“A complex viewpoint on continuity and rupture in art that has been rarely matched.”—Renaissance Quarterly
[This book is] exemplary in its combination of a careful, scrupulous translation of one of the classic and complex texts of German art historiography around 1900 with the three well-informed, introductory essays which illuminate this text from different perspectives.”Journal of Art Historiography
The translation into English of Alois Riegl’s final book, Die Entstehung der Barockkunst in Rom, is certain to be embraced with enthusiasm by specialists and students of art history and the Baroque alike. . . . Collectively these essays offer a very fine addition to a text that is certain to open further enquiry on the late ideas of this important art historian.”Renaissance and Reformation
This translation of a pioneering work along with astute analyses of it clearly shows how the art of the Baroque 15501630 differed from but was not a decline from the early Renaissance masters.” Bibliothèque d’Humanisme et Renaissance
About the Author

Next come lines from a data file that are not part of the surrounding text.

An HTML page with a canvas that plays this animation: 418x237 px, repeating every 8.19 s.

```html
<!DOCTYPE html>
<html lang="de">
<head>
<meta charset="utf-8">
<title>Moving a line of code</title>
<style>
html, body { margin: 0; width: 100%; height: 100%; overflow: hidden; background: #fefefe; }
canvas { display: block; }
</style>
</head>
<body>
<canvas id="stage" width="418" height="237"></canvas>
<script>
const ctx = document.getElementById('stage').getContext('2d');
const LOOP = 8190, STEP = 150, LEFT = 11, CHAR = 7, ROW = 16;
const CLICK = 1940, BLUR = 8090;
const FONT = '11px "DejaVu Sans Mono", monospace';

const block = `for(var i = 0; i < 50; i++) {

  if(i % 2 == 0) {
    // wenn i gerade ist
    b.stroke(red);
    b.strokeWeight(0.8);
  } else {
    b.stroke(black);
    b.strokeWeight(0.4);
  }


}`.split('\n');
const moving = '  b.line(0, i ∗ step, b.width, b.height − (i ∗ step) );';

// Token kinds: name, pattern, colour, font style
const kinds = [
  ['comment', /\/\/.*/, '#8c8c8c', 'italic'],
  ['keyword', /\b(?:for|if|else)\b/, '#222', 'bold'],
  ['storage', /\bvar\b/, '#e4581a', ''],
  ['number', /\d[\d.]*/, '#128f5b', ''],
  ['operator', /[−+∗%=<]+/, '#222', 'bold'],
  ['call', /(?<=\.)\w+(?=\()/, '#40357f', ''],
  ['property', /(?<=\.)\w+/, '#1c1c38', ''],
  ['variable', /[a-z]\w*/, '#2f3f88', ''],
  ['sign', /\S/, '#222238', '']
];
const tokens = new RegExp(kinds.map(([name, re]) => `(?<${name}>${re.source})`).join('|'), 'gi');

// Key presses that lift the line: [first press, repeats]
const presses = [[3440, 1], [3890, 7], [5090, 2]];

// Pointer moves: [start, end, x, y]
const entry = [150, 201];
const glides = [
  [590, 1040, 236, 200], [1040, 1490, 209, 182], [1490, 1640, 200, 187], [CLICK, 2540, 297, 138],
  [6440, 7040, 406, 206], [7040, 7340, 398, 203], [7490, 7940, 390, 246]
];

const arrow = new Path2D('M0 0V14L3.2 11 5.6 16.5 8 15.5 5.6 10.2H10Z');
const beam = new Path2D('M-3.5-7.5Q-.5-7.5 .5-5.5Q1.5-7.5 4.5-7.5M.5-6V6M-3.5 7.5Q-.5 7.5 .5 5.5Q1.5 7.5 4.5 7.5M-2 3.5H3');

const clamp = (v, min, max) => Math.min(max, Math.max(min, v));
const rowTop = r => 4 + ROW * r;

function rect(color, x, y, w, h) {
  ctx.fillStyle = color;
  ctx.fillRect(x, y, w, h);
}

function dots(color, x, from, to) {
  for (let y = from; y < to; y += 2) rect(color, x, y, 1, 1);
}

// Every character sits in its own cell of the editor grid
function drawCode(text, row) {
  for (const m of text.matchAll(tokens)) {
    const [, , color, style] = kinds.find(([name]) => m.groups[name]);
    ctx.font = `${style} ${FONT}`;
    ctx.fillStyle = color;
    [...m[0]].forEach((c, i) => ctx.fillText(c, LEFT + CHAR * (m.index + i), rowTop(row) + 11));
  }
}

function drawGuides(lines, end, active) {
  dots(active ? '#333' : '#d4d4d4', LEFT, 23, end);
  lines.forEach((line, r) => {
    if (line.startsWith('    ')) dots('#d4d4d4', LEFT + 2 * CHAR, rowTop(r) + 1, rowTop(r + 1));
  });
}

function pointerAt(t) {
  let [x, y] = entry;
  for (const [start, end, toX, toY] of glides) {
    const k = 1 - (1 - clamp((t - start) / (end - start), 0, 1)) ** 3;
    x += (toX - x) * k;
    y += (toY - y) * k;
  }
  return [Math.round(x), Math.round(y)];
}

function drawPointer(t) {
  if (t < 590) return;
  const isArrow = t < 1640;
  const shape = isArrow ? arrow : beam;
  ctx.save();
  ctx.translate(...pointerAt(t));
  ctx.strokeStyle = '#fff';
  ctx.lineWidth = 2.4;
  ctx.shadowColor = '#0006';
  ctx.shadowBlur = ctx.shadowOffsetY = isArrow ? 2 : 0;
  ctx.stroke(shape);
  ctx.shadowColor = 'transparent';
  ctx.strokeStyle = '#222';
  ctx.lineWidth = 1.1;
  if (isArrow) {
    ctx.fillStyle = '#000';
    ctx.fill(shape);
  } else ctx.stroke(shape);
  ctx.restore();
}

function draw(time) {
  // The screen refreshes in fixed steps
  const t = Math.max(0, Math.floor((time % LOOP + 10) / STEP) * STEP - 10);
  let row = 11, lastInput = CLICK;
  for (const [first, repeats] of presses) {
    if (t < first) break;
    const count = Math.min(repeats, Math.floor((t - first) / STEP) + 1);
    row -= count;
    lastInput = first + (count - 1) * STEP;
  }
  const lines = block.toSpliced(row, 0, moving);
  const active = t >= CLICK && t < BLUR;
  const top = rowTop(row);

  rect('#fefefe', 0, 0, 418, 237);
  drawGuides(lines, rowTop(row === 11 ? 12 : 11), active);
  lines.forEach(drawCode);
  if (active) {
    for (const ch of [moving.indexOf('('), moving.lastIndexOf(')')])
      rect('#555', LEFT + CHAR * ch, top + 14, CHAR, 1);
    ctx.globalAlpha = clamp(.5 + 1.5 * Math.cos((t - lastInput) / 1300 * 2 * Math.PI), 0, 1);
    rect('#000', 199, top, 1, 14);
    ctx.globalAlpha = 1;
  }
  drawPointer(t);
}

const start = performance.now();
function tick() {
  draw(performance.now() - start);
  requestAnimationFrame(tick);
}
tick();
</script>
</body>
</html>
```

Andrew Hopkins is associate professor in the Department of Comparative History and Methodology of the University of L’Aquila. Arnold Witte is assistant professor in the Department of the Cultural History of Europe at the University of Amsterdam. Alina Payne is professor of the History of Art and Architecture at Harvard University.